Griggers, Lankster face off for District Attorney
Published 12:00 am Monday, May 17, 2004
Following are the responses of Barrown Lankster to questions asked by The Demopolis Times. Lankster served as District Attorney for the 17th Judicial Circuit from 1993-1999.
What is the most important part of the district attorney’s job?
“The district attorney, I think, has to be a good listener,” Lankster said. “… It is vitally important that individuals who have been victimized, either their property or their person, should be able to come into the district attorney’s office and explain the matters of concern. [They should be able] to lay out the facts of the case to you.”
That quality, Lankster believes, is most important because a district attorney’s ultimate responsibility is to “respond to that person’s concern.”
“You have to make certain that the individual’s concerns are addressed, and some people have already formed an opinion before they walk in the office…,” he said. “That person’s right may very well not be given air.”
How do you decide between prosecuting a criminal and accepting a plea agreement?
“You have to look at the seriousness of the offense,” Lankster said. “You talk to the victims to see what their feelings are about it, too.”
Maybe more important to Lankster, however, is being realistic about what you can get out of a jury if you decide to take a case to trial.
“Sometimes, you have to look at the evidence. Can you win a conviction with the evidence you have?” he said. “You also look at the defendant and his record.”
Do you represent individual victims or the entire public?
“Your concern is to make sure the victim’s rights are protected,” Lankster said. “But the underlying concern you have is the public. Every case says ‘State of Alabama vs.’ I represent the people.”
In some cases, however, Lankster said there will be times when victims are reluctant to testify.
“You don’t always dismiss the case because you also represent the public,” he said.
An example cited by Lankster would be a child who was assaulted.
“Maybe the parent didn’t want to go forward, but there are ways to shield the child from the public spectacle,” Lankster said. “There are times when you have to take the decision out of the hands [of the victim].”
In cases like that, Lankster believes the public good is more important because the suspect could cause danger to others. In that instance, his ultimate priority is to protect the greater public and not just the victim.”
Describe your relationship with law enforcement. What should it be?
“The district attorney is not the first respondent,” Lankster said. “… [But he has] just as much responsibility to protect and serve. Unless [a district attorney] is qualified and experience, the role of the first responders is not given effect.”
Lankster believes having an open line of communication is vital with members of law enforcement.
“They must have access to you… There are issues that may arise during their line of work,” he said. “You must see to it that they have the tools to do a good job.”
One way Lankster said that can be done is to give officers grants to purchase items of need.
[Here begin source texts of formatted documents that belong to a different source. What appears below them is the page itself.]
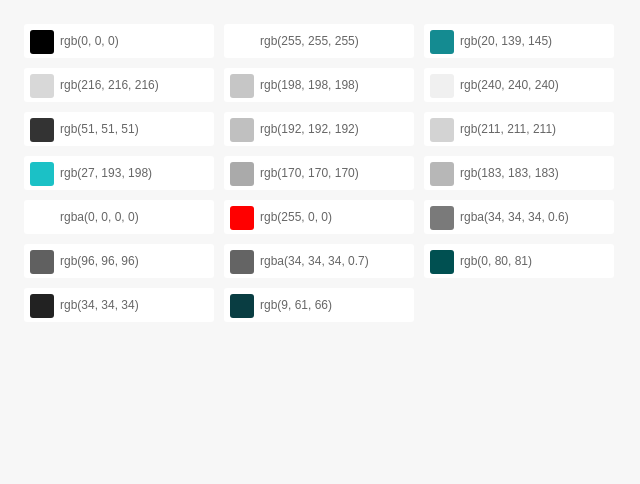
<!DOCTYPE html>
<html lang="en">
<head>
<meta charset="utf-8">
<title>Colour palette</title>
<style>
:root {
  --page: #f7f7f7;
  --card: #fff;
  --label: #666;
}
* { box-sizing: border-box; }
html, body { margin: 0; }
body {
  width: 640px;
  height: 484px;
  overflow: hidden;
  padding: 24px;
  background: var(--page);
  color: var(--label);
  font: 12px/34px "Liberation Sans", Arial, sans-serif;
}
.palette {
  display: grid;
  grid-template-columns: repeat(3, 190px);
  grid-auto-rows: 34px;
  gap: 10px;
  margin: 0;
  padding: 0;
  list-style: none;
}
.colour {
  display: flex;
  gap: 6px;
  padding: 0 6px;
  background: var(--card);
  border-radius: 3px;
  white-space: nowrap;
}
.swatch {
  flex: none;
  width: 24px;
  height: 24px;
  margin-top: 6px;
  border-radius: 3px;
  background: var(--value);
}
</style>
</head>
<body>
<ul class="palette">
  <li class="colour"><span class="swatch" style="--value: rgb(0, 0, 0)"></span>rgb(0, 0, 0)</li>
  <li class="colour"><span class="swatch" style="--value: rgb(255, 255, 255)"></span>rgb(255, 255, 255)</li>
  <li class="colour"><span class="swatch" style="--value: rgb(20, 139, 145)"></span>rgb(20, 139, 145)</li>
  <li class="colour"><span class="swatch" style="--value: rgb(216, 216, 216)"></span>rgb(216, 216, 216)</li>
  <li class="colour"><span class="swatch" style="--value: rgb(198, 198, 198)"></span>rgb(198, 198, 198)</li>
  <li class="colour"><span class="swatch" style="--value: rgb(240, 240, 240)"></span>rgb(240, 240, 240)</li>
  <li class="colour"><span class="swatch" style="--value: rgb(51, 51, 51)"></span>rgb(51, 51, 51)</li>
  <li class="colour"><span class="swatch" style="--value: rgb(192, 192, 192)"></span>rgb(192, 192, 192)</li>
  <li class="colour"><span class="swatch" style="--value: rgb(211, 211, 211)"></span>rgb(211, 211, 211)</li>
  <li class="colour"><span class="swatch" style="--value: rgb(27, 193, 198)"></span>rgb(27, 193, 198)</li>
  <li class="colour"><span class="swatch" style="--value: rgb(170, 170, 170)"></span>rgb(170, 170, 170)</li>
  <li class="colour"><span class="swatch" style="--value: rgb(183, 183, 183)"></span>rgb(183, 183, 183)</li>
  <li class="colour"><span class="swatch" style="--value: rgba(0, 0, 0, 0)"></span>rgba(0, 0, 0, 0)</li>
  <li class="colour"><span class="swatch" style="--value: rgb(255, 0, 0)"></span>rgb(255, 0, 0)</li>
  <li class="colour"><span class="swatch" style="--value: rgba(34, 34, 34, 0.6)"></span>rgba(34, 34, 34, 0.6)</li>
  <li class="colour"><span class="swatch" style="--value: rgb(96, 96, 96)"></span>rgb(96, 96, 96)</li>
  <li class="colour"><span class="swatch" style="--value: rgba(34, 34, 34, 0.7)"></span>rgba(34, 34, 34, 0.7)</li>
  <li class="colour"><span class="swatch" style="--value: rgb(0, 80, 81)"></span>rgb(0, 80, 81)</li>
  <li class="colour"><span class="swatch" style="--value: rgb(34, 34, 34)"></span>rgb(34, 34, 34)</li>
  <li class="colour"><span class="swatch" style="--value: rgb(9, 61, 66)"></span>rgb(9, 61, 66)</li>
</ul>
</body>
</html>
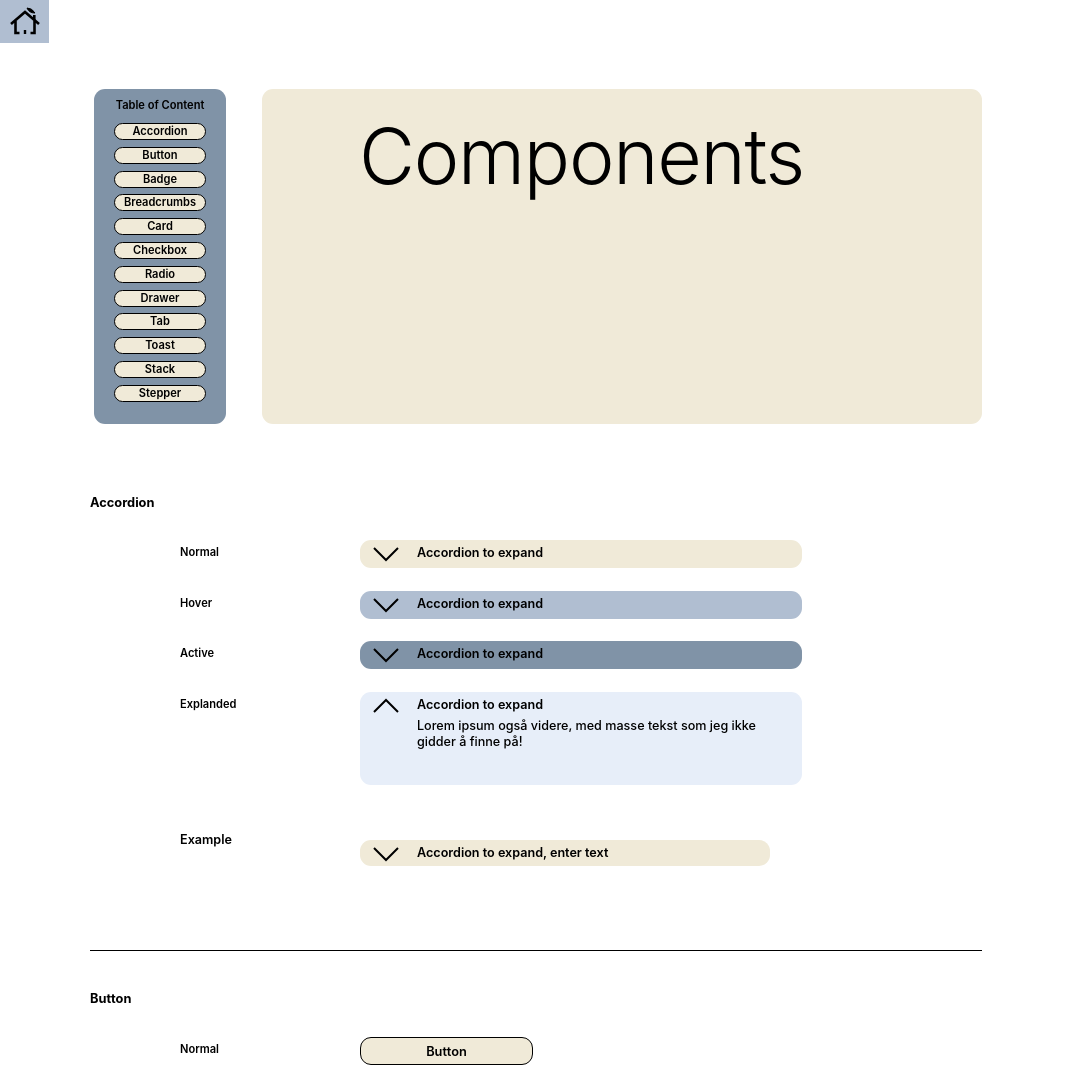
<!DOCTYPE html>
<html lang="en">
<head>
<meta charset="utf-8">
<title>Components</title>
<style>
:root {
  --ink: #000;
  --paper: #fff;
  --cream: #f0ead8;
  --slate: #8093a7;
  --mist: #b0bed1;
  --ice: #e7eef9;
}
* { box-sizing: border-box; margin: 0; padding: 0; }
body {
  width: 1072px;
  height: 1072px;
  overflow: hidden;
  background: var(--paper);
  color: var(--ink);
  font: 600 12.6px/16px Inter, sans-serif;
  font-optical-sizing: none;
}
a { color: inherit; text-decoration: none; }
svg { display: block; fill: none; stroke: var(--ink); }
.home { display: block; width: 49px; height: 43px; background: var(--mist); }
.intro {
  display: grid;
  grid-template-columns: 132px 720px;
  column-gap: 36px;
  height: 335px;
  margin: 46px 0 0 94px;
}
.contents {
  display: flex;
  flex-direction: column;
  align-items: center;
  padding-top: 8px;
  border-radius: 11px;
  background: var(--slate);
  font-size: 11.1px;
}
.contents h2 { margin-bottom: 10px; font-size: 11.1px; font-weight: 600; }
.contents ul { display: flex; flex-direction: column; gap: 6.8px; list-style: none; }
.contents a {
  display: block;
  width: 92px;
  height: 17px;
  border: 1px solid var(--ink);
  border-radius: 9px;
  background: var(--cream);
  line-height: 15px;
  text-align: center;
}
.banner { padding: 23px 0 0 97px; border-radius: 11px; background: var(--cream); }
.banner h1 { font-size: 76.8px; font-weight: 300; line-height: 90px; letter-spacing: -1.2px; }
.component { margin-left: 90px; }
.component h2 { height: 16px; font-size: 12.8px; font-weight: 700; }
.accordions { margin-top: 71px; }
.states {
  display: grid;
  grid-template-columns: 180px 442px;
  row-gap: 22.7px;
  margin: 29px 0 0 90px;
}
.states dt { padding-top: 5px; height: 22px; line-height: 16px; font-size: 11.1px; margin-top: -6px; }
.states dt { margin-top: -1px; }
.states .large { padding-top: 0; font-size: 12.6px; }
.accordion {
  display: grid;
  grid-template-columns: 57px 1fr;
  height: 28px;
  padding-top: 5px;
  border-radius: 11px;
  background: var(--cream);
}
.accordion svg { width: 26px; height: 16px; margin: 1px 0 0 13px; stroke-width: 2; }
.hover { background: var(--mist); }
.active { background: var(--slate); }
.expanded { height: 93px; background: var(--ice); }
.expanded p { margin-top: 5px; font-weight: 500; line-height: 15.5px; }
.example { width: 410px; height: 26px; margin-top: 0; }
.sample { margin-top: 54.5px; }
.divider { width: 892px; height: 1px; margin: 84px 0 0 90px; border: 0; background: var(--ink); }
.buttons { margin-top: 40px; }
.buttons .states { margin-top: 30px; }
.button {
  display: block;
  width: 173px;
  height: 28px;
  border: 1px solid var(--ink);
  border-radius: 11px;
  background: var(--cream);
  font-size: 12.8px;
  line-height: 27px;
  text-align: center;
}
</style>
</head>
<body>
<svg width="0" height="0" style="position:absolute" aria-hidden="true">
  <defs>
    <path id="chevron-down" d="M1 2L13 14L25 2"/>
    <path id="chevron-up" d="M1 14L13 2L25 14"/>
  </defs>
</svg>

<a class="home" href="#" aria-label="Home">
  <svg width="49" height="43" viewBox="0 0 49 43" stroke-width="2.6">
    <path d="M11 24L25 12L39 24M15.5 21V33H19.5M34.5 20V33H30.5"/>
    <path d="M34.3 20V15" />
    <path d="M25 30V34" stroke-width="2.4"/>
    <path d="M27 8Q32 8 35 13Q29 13 27 8Z" fill="#000" stroke-width="1"/>
  </svg>
</a>

<header class="intro">
  <nav class="contents">
    <h2>Table of Content</h2>
    <ul>
      <li><a href="#">Accordion</a></li>
      <li><a href="#">Button</a></li>
      <li><a href="#">Badge</a></li>
      <li><a href="#">Breadcrumbs</a></li>
      <li><a href="#">Card</a></li>
      <li><a href="#">Checkbox</a></li>
      <li><a href="#">Radio</a></li>
      <li><a href="#">Drawer</a></li>
      <li><a href="#">Tab</a></li>
      <li><a href="#">Toast</a></li>
      <li><a href="#">Stack</a></li>
      <li><a href="#">Stepper</a></li>
    </ul>
  </nav>
  <div class="banner"><h1>Components</h1></div>
</header>

<main>
  <section class="component accordions">
    <h2>Accordion</h2>
    <dl class="states">
      <dt>Normal</dt>
      <dd class="accordion"><svg viewBox="0 0 26 16"><use href="#chevron-down"/></svg><span>Accordion to expand</span></dd>
      <dt>Hover</dt>
      <dd class="accordion hover"><svg viewBox="0 0 26 16"><use href="#chevron-down"/></svg><span>Accordion to expand</span></dd>
      <dt>Active</dt>
      <dd class="accordion active"><svg viewBox="0 0 26 16"><use href="#chevron-down"/></svg><span>Accordion to expand</span></dd>
      <dt>Explanded</dt>
      <dd class="accordion expanded">
        <svg viewBox="0 0 26 16"><use href="#chevron-up"/></svg>
        <div>
          <span>Accordion to expand</span>
          <p>Lorem ipsum også videre, med masse tekst som jeg ikke<br>gidder å finne på!</p>
        </div>
      </dd>
    </dl>
    <dl class="states sample">
      <dt class="large" style="margin-top:-8px">Example</dt>
      <dd class="accordion example"><svg viewBox="0 0 26 16"><use href="#chevron-down"/></svg><span>Accordion to expand, enter text</span></dd>
    </dl>
  </section>

  <hr class="divider">

  <section class="component buttons">
    <h2>Button</h2>
    <dl class="states">
      <dt>Normal</dt>
      <dd><a class="button" href="#">Button</a></dd>
    </dl>
  </section>
</main>
</body>
</html>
During his term in office, Lankster said he gave law enforcement vehicles his office did not need.
“The district attorney is not a police officer,” he said. “His job is to make certain [law enforcement] has access to the district attorney. They should feel they can call you at home, and you have to talk to investigators to get input on cases that are pending.”
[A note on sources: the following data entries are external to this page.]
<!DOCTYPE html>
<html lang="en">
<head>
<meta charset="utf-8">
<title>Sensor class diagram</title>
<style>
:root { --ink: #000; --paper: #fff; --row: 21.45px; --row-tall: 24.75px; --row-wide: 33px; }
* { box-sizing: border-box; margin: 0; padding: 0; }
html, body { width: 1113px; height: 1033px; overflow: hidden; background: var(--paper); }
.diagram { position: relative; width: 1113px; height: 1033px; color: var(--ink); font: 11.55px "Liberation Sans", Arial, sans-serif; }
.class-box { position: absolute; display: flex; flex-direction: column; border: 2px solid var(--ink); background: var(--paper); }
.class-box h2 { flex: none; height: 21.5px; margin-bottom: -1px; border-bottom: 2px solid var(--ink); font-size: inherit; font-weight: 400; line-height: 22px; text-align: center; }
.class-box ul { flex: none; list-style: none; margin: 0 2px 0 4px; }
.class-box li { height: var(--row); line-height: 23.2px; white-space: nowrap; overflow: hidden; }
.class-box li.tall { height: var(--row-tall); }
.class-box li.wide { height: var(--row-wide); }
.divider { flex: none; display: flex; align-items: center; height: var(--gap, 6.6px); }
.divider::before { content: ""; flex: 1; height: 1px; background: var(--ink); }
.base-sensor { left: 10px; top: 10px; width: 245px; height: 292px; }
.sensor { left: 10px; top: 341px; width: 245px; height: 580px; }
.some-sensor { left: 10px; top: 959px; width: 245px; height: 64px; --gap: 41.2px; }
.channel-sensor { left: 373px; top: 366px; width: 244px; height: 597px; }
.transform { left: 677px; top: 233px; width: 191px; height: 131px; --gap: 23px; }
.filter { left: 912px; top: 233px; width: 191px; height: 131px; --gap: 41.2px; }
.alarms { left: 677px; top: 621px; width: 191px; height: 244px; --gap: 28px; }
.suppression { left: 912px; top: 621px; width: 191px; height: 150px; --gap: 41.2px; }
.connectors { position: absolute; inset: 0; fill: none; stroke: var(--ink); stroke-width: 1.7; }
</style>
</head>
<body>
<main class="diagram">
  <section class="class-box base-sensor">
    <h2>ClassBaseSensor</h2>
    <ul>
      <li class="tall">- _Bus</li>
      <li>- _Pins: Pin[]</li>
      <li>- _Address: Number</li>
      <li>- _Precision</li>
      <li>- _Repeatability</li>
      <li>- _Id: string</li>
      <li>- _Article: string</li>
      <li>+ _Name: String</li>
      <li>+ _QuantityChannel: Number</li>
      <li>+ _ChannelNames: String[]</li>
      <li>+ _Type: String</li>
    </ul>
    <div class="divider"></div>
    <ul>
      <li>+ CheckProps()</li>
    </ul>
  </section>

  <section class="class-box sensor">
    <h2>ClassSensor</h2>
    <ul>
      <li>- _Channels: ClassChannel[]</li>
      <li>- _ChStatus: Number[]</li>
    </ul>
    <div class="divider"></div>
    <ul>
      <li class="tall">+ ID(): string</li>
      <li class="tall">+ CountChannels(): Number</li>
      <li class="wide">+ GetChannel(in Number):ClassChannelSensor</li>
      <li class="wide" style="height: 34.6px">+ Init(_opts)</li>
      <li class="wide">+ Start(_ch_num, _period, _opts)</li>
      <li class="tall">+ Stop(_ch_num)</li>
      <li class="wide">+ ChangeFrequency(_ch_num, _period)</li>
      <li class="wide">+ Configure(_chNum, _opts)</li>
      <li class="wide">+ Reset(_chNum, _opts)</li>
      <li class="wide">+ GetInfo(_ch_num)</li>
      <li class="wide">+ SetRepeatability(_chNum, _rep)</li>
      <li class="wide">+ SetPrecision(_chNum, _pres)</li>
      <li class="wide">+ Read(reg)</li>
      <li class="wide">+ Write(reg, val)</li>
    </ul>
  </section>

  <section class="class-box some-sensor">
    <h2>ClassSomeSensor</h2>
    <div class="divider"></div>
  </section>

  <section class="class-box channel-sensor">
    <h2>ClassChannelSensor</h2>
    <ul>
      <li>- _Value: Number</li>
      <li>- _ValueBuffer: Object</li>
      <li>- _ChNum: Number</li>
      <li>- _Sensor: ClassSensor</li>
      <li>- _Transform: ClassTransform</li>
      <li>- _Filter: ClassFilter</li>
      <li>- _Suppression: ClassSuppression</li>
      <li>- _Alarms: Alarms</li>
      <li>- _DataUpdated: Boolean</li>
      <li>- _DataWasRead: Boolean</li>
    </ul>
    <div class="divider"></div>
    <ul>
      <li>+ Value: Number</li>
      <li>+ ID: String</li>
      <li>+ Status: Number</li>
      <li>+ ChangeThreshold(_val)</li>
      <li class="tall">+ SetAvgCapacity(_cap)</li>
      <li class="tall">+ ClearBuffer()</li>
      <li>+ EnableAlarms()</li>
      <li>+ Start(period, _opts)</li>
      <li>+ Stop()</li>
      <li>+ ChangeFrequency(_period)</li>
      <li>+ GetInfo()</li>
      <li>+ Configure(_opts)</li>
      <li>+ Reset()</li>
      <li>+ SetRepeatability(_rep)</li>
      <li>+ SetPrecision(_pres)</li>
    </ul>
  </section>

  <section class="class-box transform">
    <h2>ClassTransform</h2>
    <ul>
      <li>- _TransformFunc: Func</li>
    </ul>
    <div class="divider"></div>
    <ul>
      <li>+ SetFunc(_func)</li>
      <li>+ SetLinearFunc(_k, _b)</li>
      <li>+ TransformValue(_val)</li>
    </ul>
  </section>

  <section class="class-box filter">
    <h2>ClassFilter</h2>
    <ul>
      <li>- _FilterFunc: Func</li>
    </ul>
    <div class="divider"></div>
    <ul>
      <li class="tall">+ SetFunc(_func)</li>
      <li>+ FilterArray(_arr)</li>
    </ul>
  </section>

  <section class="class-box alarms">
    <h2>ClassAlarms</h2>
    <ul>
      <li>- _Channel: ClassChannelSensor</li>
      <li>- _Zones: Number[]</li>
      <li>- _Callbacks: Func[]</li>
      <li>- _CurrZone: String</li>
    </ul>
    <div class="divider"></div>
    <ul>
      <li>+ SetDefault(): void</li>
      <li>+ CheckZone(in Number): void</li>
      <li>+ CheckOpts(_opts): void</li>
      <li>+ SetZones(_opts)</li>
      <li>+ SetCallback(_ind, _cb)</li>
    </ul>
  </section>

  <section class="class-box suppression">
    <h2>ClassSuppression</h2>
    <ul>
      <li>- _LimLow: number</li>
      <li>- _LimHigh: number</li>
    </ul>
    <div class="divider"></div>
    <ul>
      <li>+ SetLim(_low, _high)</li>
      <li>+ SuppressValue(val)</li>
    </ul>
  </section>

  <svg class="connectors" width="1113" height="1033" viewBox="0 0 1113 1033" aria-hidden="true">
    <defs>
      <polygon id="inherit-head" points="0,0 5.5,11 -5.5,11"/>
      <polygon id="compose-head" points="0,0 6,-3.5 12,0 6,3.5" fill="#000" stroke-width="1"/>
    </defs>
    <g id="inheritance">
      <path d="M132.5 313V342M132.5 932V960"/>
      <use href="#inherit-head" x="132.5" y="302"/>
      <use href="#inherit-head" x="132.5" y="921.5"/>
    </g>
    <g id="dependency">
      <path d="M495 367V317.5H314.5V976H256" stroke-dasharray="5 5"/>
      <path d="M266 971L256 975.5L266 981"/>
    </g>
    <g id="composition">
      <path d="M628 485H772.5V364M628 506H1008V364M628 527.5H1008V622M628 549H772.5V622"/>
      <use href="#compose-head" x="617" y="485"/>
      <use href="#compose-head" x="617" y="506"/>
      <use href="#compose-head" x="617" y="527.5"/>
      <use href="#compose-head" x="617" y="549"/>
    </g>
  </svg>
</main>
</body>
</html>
Lankster also believes there must be trust formed between the district attorney’s office and law enforcement.
“The individuals they deal with repeatedly, they need to know that the district attorney will understand their concern, and it will be reflected in the disposition of the case.”